Nigerians and Kenyans are confident about growth in the market and expect their incomes to grow next year, this is according to a Standard Chartered commissioned survey targeting 7,000 emerging affluent consumers across seven of its markets.
“The majority of the people surveyed saw growth next year being good and when we looked at some of the African numbers, nine out of ten Nigerians, seven out of ten Kenyans expected to see their incomes grow next year,” said Razia Khan, Chief Economist Africa at Standard Chartered Bank.
Khan says what she found interesting especially considering where we are today considering China’s growth outlook and the correction in commodity prices, was how confident emerging markets are.
“There’s been a great deal of bearishness about emerging markets growth prospects, perhaps the big take away for me, from this survey was that when it comes to the emerging affluent in emerging markets themselves, they are remarkably confident about prospects,” said Khan.
Another interesting find is that buying property first is a priority for Kenyans followed by starting their own businesses.
“What was also interesting was to see the consistency of aspiration across the emerging affluent, regardless of the markets that they were living in,” said Khan.

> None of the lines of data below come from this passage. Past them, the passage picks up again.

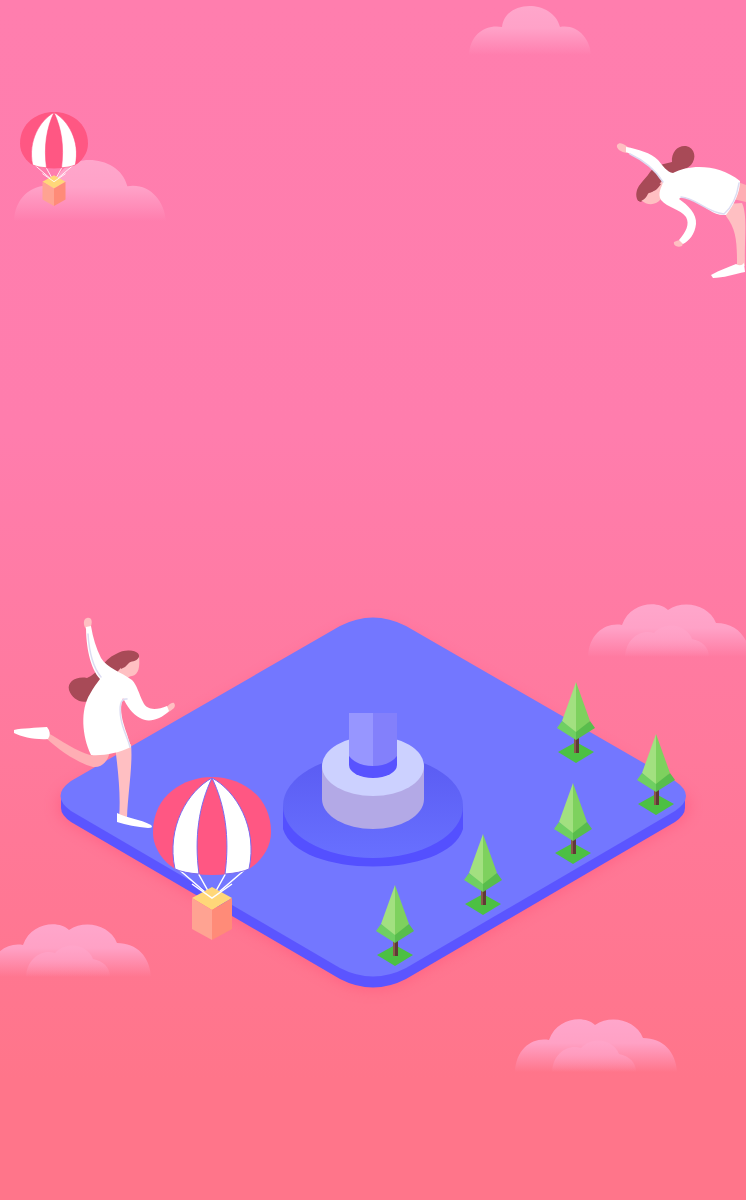
<!DOCTYPE html>
<html lang="en">
<head>
<meta charset="utf-8">
<title>Floating island poster background</title>
<style>
:root {
  --sky-top: #ff7eae;
  --sky-bottom: #ff758a;
  --cloud: #ffa6cb;
  --island: #7377ff;
  --island-edge: #5b55ff;
  --coral: #ff5783;
  --skin: #ffbfc2;
  --hair: #a84a57;
  --white: #fff;
  --fold: #dcdcf2;
}
html, body { margin: 0; height: 100%; overflow: hidden; }
.poster { position: relative; width: 746px; height: 1200px; overflow: hidden; background: var(--sky-top); }
.poster svg { display: block; width: 746px; height: 1200px; }
.island-top { fill: var(--island); }
.island-edge { fill: var(--island-edge); }
.skin { fill: var(--skin); }
.skin-shade { fill: #ffaeb4; }
.hair { fill: var(--hair); }
.dress { fill: var(--white); }
.fold { fill: none; stroke: var(--fold); stroke-width: 1.5; stroke-linecap: round; }
.canopy { fill: var(--coral); }
.stripe { fill: var(--white); stroke: currentColor; stroke-width: 1; }
.ropes { fill: none; stroke: var(--white); stroke-width: 1.5; }
.balloon-near { color: #7a6cf0; }
.balloon-far { color: #ff4a7d; }
</style>
</head>
<body>
<main class="poster">
<svg viewBox="0 0 746 1200" role="img" aria-label="Pink sky with a floating blue island, trees, balloons, clouds and two leaping women">
  <defs>
    <linearGradient id="sky" x1="0" y1="0" x2="0" y2="1">
      <stop offset="0" stop-color="var(--sky-top)"/>
      <stop offset=".36" stop-color="#ff7dad"/>
      <stop offset=".9" stop-color="var(--sky-bottom)"/>
      <stop offset="1" stop-color="var(--sky-bottom)"/>
    </linearGradient>
    <linearGradient id="cloud-fade" x1="0" y1="0" x2="0" y2="1">
      <stop offset="0" stop-color="var(--cloud)"/>
      <stop offset=".45" stop-color="var(--cloud)" stop-opacity=".9"/>
      <stop offset="1" stop-color="var(--cloud)" stop-opacity="0"/>
    </linearGradient>
    <linearGradient id="disk-top" x1="0" y1="0" x2="0" y2="1">
      <stop offset="0" stop-color="#5a5bf2"/>
      <stop offset="1" stop-color="#6870ff"/>
    </linearGradient>
    <filter id="island-glow" x="-10%" y="-10%" width="120%" height="125%">
      <feGaussianBlur stdDeviation="7"/>
    </filter>

    <path id="cloud-single" fill="url(#cloud-fade)" d="M0 49C1 27 18 18 33 21C36 -7 84 -7 91 21C108 18 121 32 122 49Z"/>

    <g id="cloud-double" fill="url(#cloud-fade)">
      <path d="M0 52C1 28 18 17 34 20C42 -3 70 -5 80 5C96 -6 121 0 128 18C148 18 161 32 162 52Z"/>
      <path opacity=".6" d="M37 52C38 34 52 24 66 28C80 14 100 22 104 34C114 36 121 42 121 52Z"/>
    </g>

    <g id="tree">
      <polygon fill="#4cc043" points="0,60 18,70 0,81 -18,70"/>
      <rect fill="#8a5a4a" x="-2" y="56" width="3" height="15"/>
      <rect fill="#5e3b35" x="0" y="56" width="3" height="15"/>
      <polygon fill="#a2e080" points="0,0 -14,39 0,52"/>
      <polygon fill="#7ed15e" points="0,0 14,39 0,52"/>
      <polygon fill="#6fcf62" points="-14,39 -19,46 0,58 0,50"/>
      <polygon fill="#58bd4c" points="14,39 19,46 0,58 0,50"/>
    </g>

    <g id="balloon">
      <path class="ropes" d="M-36 90L0 121L36 90M-14 96L0 121L14 96"/>
      <path class="canopy" d="M-59 55C-59 18 -28 0 0 0S59 18 59 55C59 72 48 85 37 92Q18 98 0 98Q-18 98 -37 92C-48 85 -59 72 -59 55Z"/>
      <path class="stripe" d="M0 1C-24 14 -46 50 -37 92Q-28 96 -13 97C-18 60 -13 28 0 1Z"/>
      <path class="stripe" d="M0 1C24 14 46 50 37 92Q28 96 13 97C18 60 13 28 0 1Z"/>
      <polygon fill="#ffd779" points="0,110 20,121 0,133 -20,121"/>
      <polygon fill="#ffa392" points="-20,121 0,133 0,163 -20,152"/>
      <polygon fill="#ff8b78" points="20,121 0,133 0,163 20,152"/>
      <path class="ropes" d="M-20 107L0 121L20 107"/>
    </g>
  </defs>

  <rect id="background" width="746" height="1200" fill="url(#sky)"/>

  <g id="clouds">
    <use href="#cloud-single" x="469" y="6"/>
    <use href="#cloud-single" transform="translate(14 160) scale(1.245)"/>
    <use href="#cloud-double" x="588" y="605"/>
    <use href="#cloud-double" x="-11" y="925"/>
    <use href="#cloud-double" x="515" y="1020"/>
  </g>

  <g id="island">
    <path fill="#ff4f74" opacity=".45" filter="url(#island-glow)" d="M340 632Q373 614 406 632L680 790Q700 806 680 822L406 982Q373 998 340 982L66 822Q48 806 66 790Z"/>
    <path class="island-edge" d="M61 796V808Q61 815 71 822L340 979Q373 996 406 979L675 822Q685 815 685 808V796Z"/>
    <path class="island-top" d="M340 626Q373 609 406 626L675 781Q697 796 675 811L406 968Q373 985 340 968L71 811Q50 796 71 781Z"/>
  </g>

  <g id="pedestal">
    <path fill="#5450ff" d="M283 806V829C298 879 448 879 463 829V806Z"/>
    <ellipse fill="url(#disk-top)" cx="373" cy="806" rx="90" ry="52"/>
    <path fill="#b3a9e6" d="M322 766V799A51 30 0 0 0 424 799V766Z"/>
    <ellipse fill="#ccd1ff" cx="373" cy="766" rx="51" ry="30"/>
    <path fill="#5853ff" d="M349 750V765A24 13 0 0 0 397 765V750Z"/>
    <path fill="#9796ff" d="M349 713H373V766Q357 766 349 756Z"/>
    <path fill="#8380fb" d="M373 713H397V756Q389 766 373 766Z"/>
  </g>

  <g id="trees">
    <use href="#tree" x="576" y="682"/>
    <use href="#tree" x="656" y="734"/>
    <use href="#tree" x="573" y="783"/>
    <use href="#tree" x="483" y="834"/>
    <use href="#tree" x="395" y="885"/>
  </g>

  <g id="woman-on-island">
    <path class="skin-shade" d="M94 748C96 754 95 756 90 755C76 751 62 741 48 733L46 738C60 751 78 763 93 767C104 768 110 758 110 748Z"/>
    <path class="dress" d="M14 730C22 728 36 728 47 727Q52 733 48 739C36 740 22 737 14 733Z"/>
    <path class="skin" d="M115 746L131 744C133 764 128 792 127 818H119C121 796 118 770 115 746Z"/>
    <path class="dress" d="M117 813C127 818 140 819 151 825Q154 828 148 828C137 827 126 825 117 822Z"/>
    <path class="hair" d="M139 659C140 650 126 648 116 654C104 659 98 674 87 678C76 676 67 682 69 690C72 699 82 705 91 700C104 696 112 680 126 674Z"/>
    <path class="skin" d="M139 656C140 666 139 675 132 676C128 676 126 680 123 684L112 676C120 672 121 665 126 662C132 662 134 658 139 656Z"/>
    <path class="hair" d="M116 656C126 648 140 650 139 657C136 663 131 660 128 664Q125 668 121 669Z"/>
    <path class="skin" d="M86 629C83 625 83 619 87 618C92 617 93 622 90 629Z"/>
    <path class="skin" d="M164 711C167 706 171 702 174 703C177 707 172 710 167 713Z"/>
    <path class="dress" d="M86 627L91 626C93 638 96 648 101 658C107 668 121 672 132 680C137 685 139 694 143 702C147 711 157 710 167 706L169 711C160 720 148 723 140 718C132 714 127 706 123 698C117 714 127 731 131 747C119 753 103 756 91 755C82 736 80 710 90 694C93 688 97 683 100 679C90 668 86 646 86 627Z"/>
    <path class="fold" d="M127 699C120 698 119 707 121 719C123 731 128 738 130 747M88 634C89 650 92 666 101 677"/>
  </g>

  <g id="woman-in-sky">
    <path class="skin-shade" d="M738 182L746 185V202L733 199Z"/>
    <path class="skin" d="M727 204L742 203C748 216 744 240 745 266H737C737 244 737 230 726 216Z"/>
    <path class="dress" d="M711 275C720 270 729 267 736 264Q741 267 744 263L745 272C735 274 723 278 713 278Z"/>
    <path class="hair" d="M637 199C634 186 644 182 650 172C655 165 664 164 672 162C671 152 678 145 686 146C695 148 697 158 691 165C684 172 671 171 666 178L657 195C650 192 645 201 640 202Z"/>
    <path class="skin" d="M641 200C647 206 656 205 660 200C663 195 667 197 670 193L662 181C656 187 655 192 649 193C645 194 645 198 641 200Z"/>
    <path class="hair" d="M638 201C634 191 640 184 648 179L661 184C657 190 654 192 649 192C646 198 644 201 638 201Z"/>
    <path class="skin" d="M627 153C621 152 616 149 617 145C620 141 625 145 629 148Z"/>
    <path class="skin" d="M682 246C677 248 673 245 674 242C678 240 682 240 685 238Z"/>
    <path class="dress" d="M626 147C638 149 651 153 658 160C663 166 667 172 673 173C690 164 719 164 740 181C740 194 733 206 726 215C713 216 707 207 696 202C688 198 682 196 679 199C688 205 697 214 696 224C695 234 689 241 683 244L679 240C686 232 690 224 686 217C680 209 668 208 661 200C657 193 662 187 663 182C656 170 642 159 626 152Z"/>
    <path class="fold" d="M630 154C645 161 656 171 663 182M681 197C696 198 706 212 724 214C732 207 737 196 739 183"/>
  </g>

  <g id="balloons">
    <use class="balloon-near" href="#balloon" x="212" y="777"/>
    <use class="balloon-far" href="#balloon" transform="translate(54 112) scale(.576)"/>
  </g>
</svg>
</main>
</body>
</html>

“Whether we are considering the more developed market such as Hong Kong and Singapore, whether we are looking at the likes of China, Indonesia, India or even Kenya or Nigeria.”
Nigerians appear to prioritise saving, the survey showed that they expected to put aside a larger portion of their income towards savings compared to the other surveyed countries in the next 12 months.
Khan agrees that confidence is an important driver for an economy so if people are confident they then make confident decisions in the market somewhat resulting in a self-fulfilling prophecy.
The report however did relay slightly more subdued confidence levels in Kenya compared to the other sampled markets.
“In Kenya’s case the issue of insecurity is of course something that has understandably weighed in confidence but for the most part we were seeing a picture of a great deal of optimism around future prospects,” said Khan.
The survey targeted 7,000 emerging affluent consumers across seven of its markets – Hong Kong, China, India, Indonesia, Kenya, Nigeria and Singapore.
“What the consumers from these very economies are telling us is that they are confident about the near term mostly, confident about being able to achieve their own ambitions and their own wealth and savings goals over the next five to ten years and that has got to be a significant driver in terms of the growth outcomes that we eventually see,” said Khan.